Firstly, the venue for the conference was probably one of the most picturesque I’ve been to. Set on the river, in this beautiful German museum, it was difficult not to feel lucky to be part of this community of academics speaking about art, culture and computers. (Weather wise day one was a little grey but the sun shone on day two!)
Secondly, the people I met were incredibly interesting and working on some amazing projects. It was really wonderful to meet with Moshe and Judith from Hadassah Academic College, with Jan from the University of Applied Sciences and Arts, with Francesca from Ravensbourne: Learning Technologies Research Centre, and to meet up again with Elke from NTU. All these people made my time, both at the conference and afterwards, really worthwhile. Luckily, some of them will be at EVA, London in July. I’m therefore looking forward to briefly catching up again, in a few weeks time, with everyone. The sense of community at these computer/visual arts conferences distinguishes them from many of the other academic conferences I attend. This is probably because they are regular events and its seems that the participants attend each year and build their friendships and networks.

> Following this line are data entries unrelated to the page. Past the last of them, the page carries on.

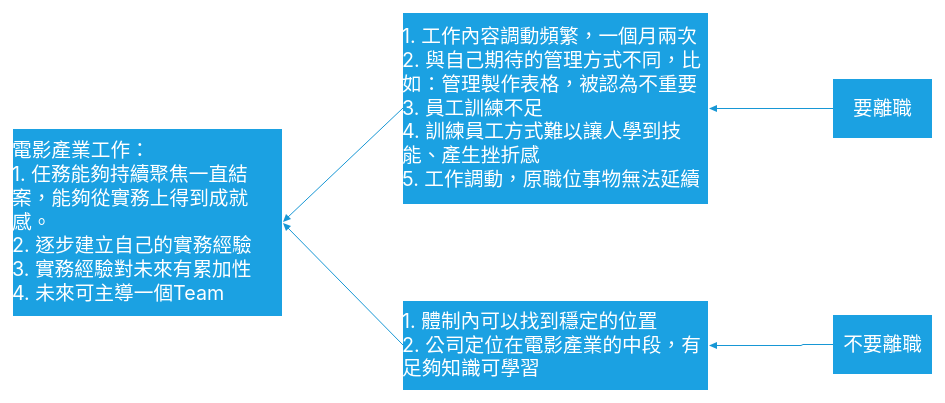
<!DOCTYPE html>
<html lang="zh-Hant">
<head>
<meta charset="utf-8">
<title>離職決策圖</title>
<style>
:root {
  --node: #1ba1e2;
  --line: #1797d5;
  --text: #ffffff;
  --paper: #ffffff;
}
* { box-sizing: border-box; margin: 0; padding: 0; }
html, body { width: 945px; height: 403px; overflow: hidden; background: var(--paper); }
.diagram {
  position: relative;
  width: 945px;
  height: 403px;
  font: 400 19.7px/23.9px Inter, "Noto Sans CJK JP", sans-serif;
  color: var(--text);
}
.connectors { position: absolute; inset: 0; }
.connectors polyline { fill: none; stroke: var(--line); stroke-width: 1; }
.connectors polygon { fill: var(--line); }
.node {
  position: absolute;
  display: flex;
  flex-direction: column;
  justify-content: center;
  background: var(--node);
  white-space: nowrap;
}
.film-work { left: 13px; top: 129px; width: 269px; height: 187px; }
.leave-reasons { left: 403px; top: 13px; width: 305px; height: 191px; }
.stay-reasons { left: 403px; top: 301px; width: 305px; height: 89px; }
.choice { left: 833px; width: 99px; height: 59px; align-items: center; }
.leave { top: 79px; }
.stay { top: 315px; }
.film-work p, .leave-reasons p, .stay-reasons p { margin-left: -1px; }
</style>
</head>
<body>
<main class="diagram">
  <svg class="connectors" width="945" height="403" viewBox="0 0 945 403" aria-hidden="true">
    <polyline points="833,108.5 716,108.5"/>
    <polygon points="709,108.5 717,105 717,112"/>
    <polyline points="833,344.5 803,344.5 801,345.5 716,345.5"/>
    <polygon points="709,345.5 717,342 717,349"/>
    <polyline points="403,108 287,218"/>
    <polygon points="283,222 286,214 291,219"/>
    <polyline points="403,345 287,227"/>
    <polygon points="283,223 291,226 286,231"/>
  </svg>

  <section class="node film-work">
    <p>電影產業工作：</p>
    <p>1. 任務能夠持續聚焦一直結<br>案，能夠從實務上得到成就<br>感。</p>
    <p>2. 逐步建立自己的實務經驗</p>
    <p>3. 實務經驗對未來有累加性</p>
    <p>4. 未來可主導一個Team</p>
  </section>

  <section class="node leave-reasons">
    <p>1. 工作內容調動頻繁，一個月兩次</p>
    <p>2. 與自己期待的管理方式不同，比<br>如：管理製作表格，被認為不重要</p>
    <p>3. 員工訓練不足</p>
    <p>4. 訓練員工方式難以讓人學到技<br>能、產生挫折感</p>
    <p>5. 工作調動，原職位事物無法延續</p>
  </section>

  <section class="node stay-reasons">
    <p>1. 體制內可以找到穩定的位置</p>
    <p>2. 公司定位在電影產業的中段，有<br>足夠知識可學習</p>
  </section>

  <section class="node choice leave"><p>要離職</p></section>
  <section class="node choice stay"><p>不要離職</p></section>
</main>
</body>
</html>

Also, it was good that there was a publication from the conference and – inevitably – good to see the paper I gave in print! That’s always a nice feeling in a digital world to hold a book with the words you thought and typed printed in it. It did also mean it was possible to read again through some of the papers presented and to take in, in detail, what was being said. Apparently, the book is also available on Amazon if anyone wishes to buy a copy. The full abstract for my paper can be found in this post.
Overall, this was a really friendly conference in which the spirit of collaboration and sharing was encouraged throughout. There was a lot of information covered on the theme of Augmented Reality in the two days of talks. This is certainly a growing area of interest for researchers, artists and cultural thinkers. I’m thinking how so many of our interactions are augmented in some way or other. Even without the need for intrusive hardware, there is, in my opinion a constant augmentation of our reality. Such that it is not so simple to define reality and ‘digital reality’ as these two things appear to have merged. As one might expect Google glass was mentioned a lot, as was Oculus Rift. I concluded that it’s always difficult, at the beginning of the development of any technology, to accurately predict how things will develop. This is why conferences like this – which bring together a diverse group of academics and artists to showcase their ideas and projects – are incredibly valuable. My next step is to take the thinking and ideas I was exposed two over those two days and develop a personal project to explore things further.